This is why CIANA is engaging its client populations now, during the self-response period. Letting them know about the Census while they can still do it on their own will prevent a knock on their door in the spring, and will overall foster a greater sense of independence when completing their civic duty.
On March 23, CIANA was part of the citywide "Text Out the Count" campaign, informing NYC residents by text that the Census is here and encouraging them to complete it. CIANA focused primarily on its home neighborhood Astoria, which holds a large immigrant population.
How Does the Census Help with Public Health Overall?
The Census allows the government to determine how much of the $675 billion federal budget should be allotted to hospitals and health organizations, to which parts of the country, and to which demographics.
A 2019 report from the Children’s Hospitals Association shows that an undercount will rob children and families of much-needed funding for Medicaid. This will severely impact new Americans, including CIANA’s clients, many of whom are from low-income families. Census data also helps fund Medicare and Children’s Health Insurance Program (CHIP), two federal programs taken advantage of by millions of Americans, including immigrants.
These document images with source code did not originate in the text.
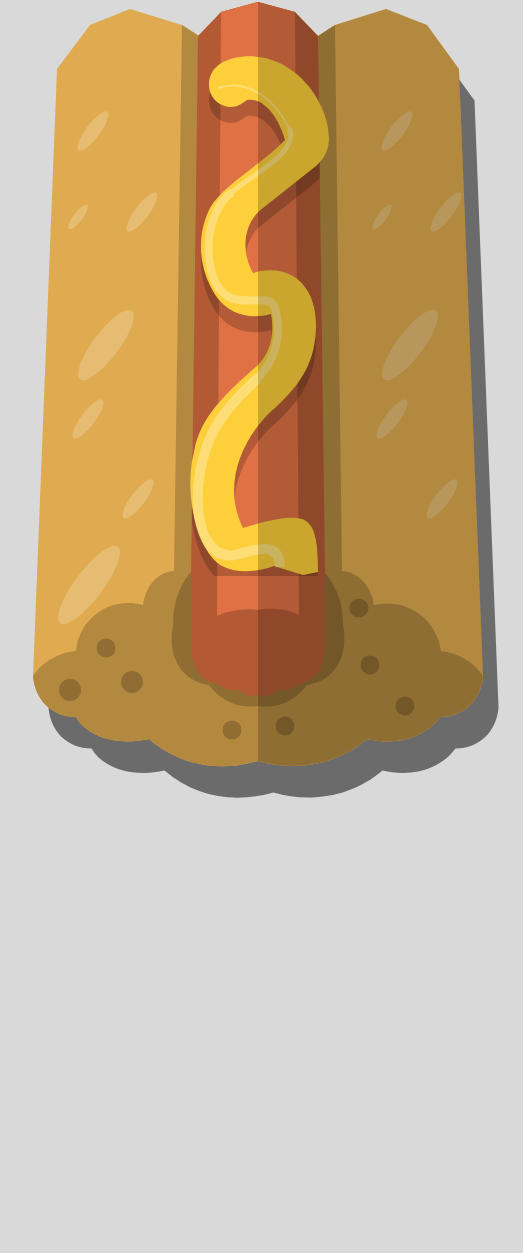
<!DOCTYPE html>
<html lang="en">
<head>
<meta charset="utf-8">
<title>Hot dog illustration</title>
<style>
:root {
  --ground: #d9d9d9;
  --cast-shadow: #6b6b6b;
  --crust: #e0ab50;
  --crumb: #b38940;
  --pocket: #906d33;
  --sausage: #b35a35;
  --sausage-light: #e07144;
  --mustard: #fccf3b;
  --shade: rgba(0, 0, 0, .2);
  --shine: rgba(255, 255, 255, .2);
}
html, body { margin: 0; background: var(--ground); overflow: hidden; }
svg { display: block; width: 523px; height: 1253px; }
.cast-shadow { fill: var(--cast-shadow); }
.crust { fill: var(--crust); }
.crumb { fill: var(--crumb); }
.pocket, .seeds { fill: var(--pocket); }
.sausage { fill: var(--sausage); }
.sausage-light { fill: var(--sausage-light); }
.mustard { fill: var(--mustard); }
.shade { fill: var(--shade); }
.crust-shine { fill: var(--shine); }
.mustard-shine { fill: none; stroke: #fff; stroke-opacity: .3; stroke-linecap: butt; stroke-linejoin: round; }
</style>
</head>
<body>
<svg viewBox="0 0 523 1253" role="img" aria-label="Hot dog with mustard in a bun">
  <defs>
    <path id="bun-outline" d="M57 69L90 25L130 9L182 25L199 36L221 12L258 2L295 12L318 36L335 25L386 9L427 25L459 69L483 676C481 700 464 717 440 717C425 738 395 746 367 739C337 765 295 772 258 761C220 772 180 766 149 739C120 746 88 738 76 717C52 717 35 700 33 676Z"/>
    <path id="sausage-outline" d="M198 36L221 12L258 2L295 12L318 36L325 573V646C324 668 316 680 299 684C290 690 283 691 277 690C271 696 264 697 258 695C252 697 245 696 239 690C233 691 226 690 217 684C200 680 192 668 191 646V573Z"/>
    <path id="mustard-outline" d="M231 107C219 107 209 97 209 85C209 70 219 62 234 58C290 46 329 100 329 138C329 150 324 159 316 166L263 208C244 222 240 250 253 273C290 262 316 285 316 325C316 360 302 383 276 407C248 430 219 480 243 528C275 518 291 516 302 519C315 524 318 540 318 572L303 575L274 566C255 573 235 573 222 566C195 550 184 490 194 452C200 415 230 390 258 365C270 353 275 335 271 314C250 320 228 314 216 296C196 265 198 232 210 208C222 186 262 164 285 140C278 115 262 97 247 100C241 104 238 107 231 107Z"/>
    <ellipse id="shine-small" rx="15" ry="4.5" transform="rotate(-53)"/>
    <ellipse id="shine-medium" rx="24" ry="7" transform="rotate(-53)"/>
    <ellipse id="shine-large" rx="43" ry="13" transform="rotate(-53)"/>
    <clipPath id="bun-clip"><use href="#bun-outline"/></clipPath>
    <clipPath id="sausage-clip"><use href="#sausage-outline"/></clipPath>
    <clipPath id="drip-clip"><rect x="180" y="0" width="150" height="576"/></clipPath>
    <clipPath id="right-half"><rect x="258" y="0" width="265" height="800"/></clipPath>
  </defs>

  <rect width="523" height="1253" fill="var(--ground)"/>
  <use class="cast-shadow" href="#bun-outline" x="15.5" y="31.5"/>

  <g id="bun">
    <use class="crust" href="#bun-outline"/>
    <g class="crust-shine" clip-path="url(#bun-clip)">
      <g id="shine-left">
        <use href="#shine-medium" x="93" y="131"/>
        <use href="#shine-small" x="78" y="217"/>
        <use href="#shine-medium" x="142" y="212"/>
        <use href="#shine-large" x="106" y="345"/>
        <use href="#shine-medium" x="88" y="419"/>
        <use href="#shine-medium" x="138" y="499"/>
      </g>
      <use href="#shine-left" x="304"/>
      <ellipse rx="48" ry="14" transform="translate(89 585) rotate(-53)"/>
    </g>
    <path class="crumb" d="M182 25L199 36H318L335 25L342 571C358 572 371 585 374 605C408 597 437 620 441 651C458 653 474 662 483 676C481 700 464 717 440 717C425 738 395 746 367 739C337 765 295 772 258 761C220 772 180 766 149 739C120 746 88 738 76 717C52 717 35 700 33 676C42 662 60 652 76 651C79 620 108 596 143 605C146 585 158 572 174 571Z"/>
    <path class="pocket" d="M190 573C178 588 173 605 173 625C167 656 181 681 209 685C221 701 239 709 258 706C277 709 295 701 307 685C335 681 349 656 343 625C343 605 338 588 325 573Z"/>
    <g class="seeds">
      <circle cx="106" cy="648" r="9.5"/>
      <circle cx="70" cy="690" r="11"/>
      <circle cx="132" cy="682" r="11"/>
      <circle cx="232" cy="730" r="9.5"/>
      <circle cx="285" cy="726" r="9.5"/>
      <circle cx="370" cy="665" r="9.5"/>
      <circle cx="405" cy="706" r="9.5"/>
      <circle cx="359" cy="608" r="9.5"/>
    </g>
  </g>

  <g id="sausage">
    <use class="sausage" href="#sausage-outline"/>
    <path class="sausage-light" d="M221 12L258 2L295 12L299 615C285 608 270 608 258 610C245 608 230 610 217 616Z"/>
    <g clip-path="url(#sausage-clip)">
      <g clip-path="url(#drip-clip)">
        <use class="shade" href="#mustard-outline" y="16"/>
      </g>
    </g>
  </g>

  <g id="mustard">
    <use class="mustard" href="#mustard-outline"/>
    <path class="mustard-shine" stroke-width="2" d="M218 88C245 79 272 95 289 128"/>
    <path class="mustard-shine" stroke-width="5" d="M289 128C301 151 253 174 232 192"/>
    <path class="mustard-shine" stroke-width="8" d="M232 192C199 216 202 291 234 299C255 304 270 294 275 308C283 335 275 360 258 378"/>
    <path class="mustard-shine" stroke-width="10" d="M258 378C225 408 202 435 198 490C196 532 210 559 235 555C260 548 279 542 280 567"/>
  </g>

  <g id="right-side-shade" clip-path="url(#right-half)">
    <use class="shade" href="#bun-outline"/>
  </g>
</svg>
</body>
</html>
Lack of funding prevents hospitals from acquiring more ICU beds, ventilators, and other medical equipment, which is in part why COVID-19 has killed so many Americans. Not practicing social distancing has caused hospitals to reach their capacity, but the 2020 Census could enable them to increase their capacity.
Getting a full count in the Census will ensure that even when the COVID-19 pandemic is over, health facilities will have the resources they need to treat older people, people with chronic conditions, people with disabilities, veterans, immigrants, and all other segments of the community.
How Does All This Impact the Immigrant Community?
Filling out the Census and seeking medical care are two very separate things, but many immigrants are wary of doing either for similar reasons. Both require giving one’s name and to someone they don’t already know. Some might worry that their language abilities, national origin, or citizenship status could be exposed.
Fortunately, the 2020 Census will not ask about citizenship status, despite the Trump administration’s attempt to ask a citizenship question. Similarly, doctors and healthcare providers are not allowed to ask about citizenship status, nor are they required to give it to immigration enforcement agencies like CBP or ICE.
COVID-19 has caused fear for many immigrants not just due to its health consequences, but because of the new Public Charge rule, which went into effect on February 24. They are concerned that their green card applications could be denied if they receive coronavirus testing or treatment using public benefits. As a result, USCIS decided to suspend Public Charge for coronavirus-related cases.
COVID-19 is not an excuse to be racist or xenophobic against immigrants or people of color, particularly Asian Americans. The best way to make it out of this crisis is to unite against fighting it, instead of blaming others and creating division.
Immigrants, including low-income immigrants and their families, are entitled to the same healthcare as are all other Americans. As residents of the U.S., regardless of where they came from or how they got here, they are also entitled to being counted in the Census, so that the government can allot the proper funding for them and their communities.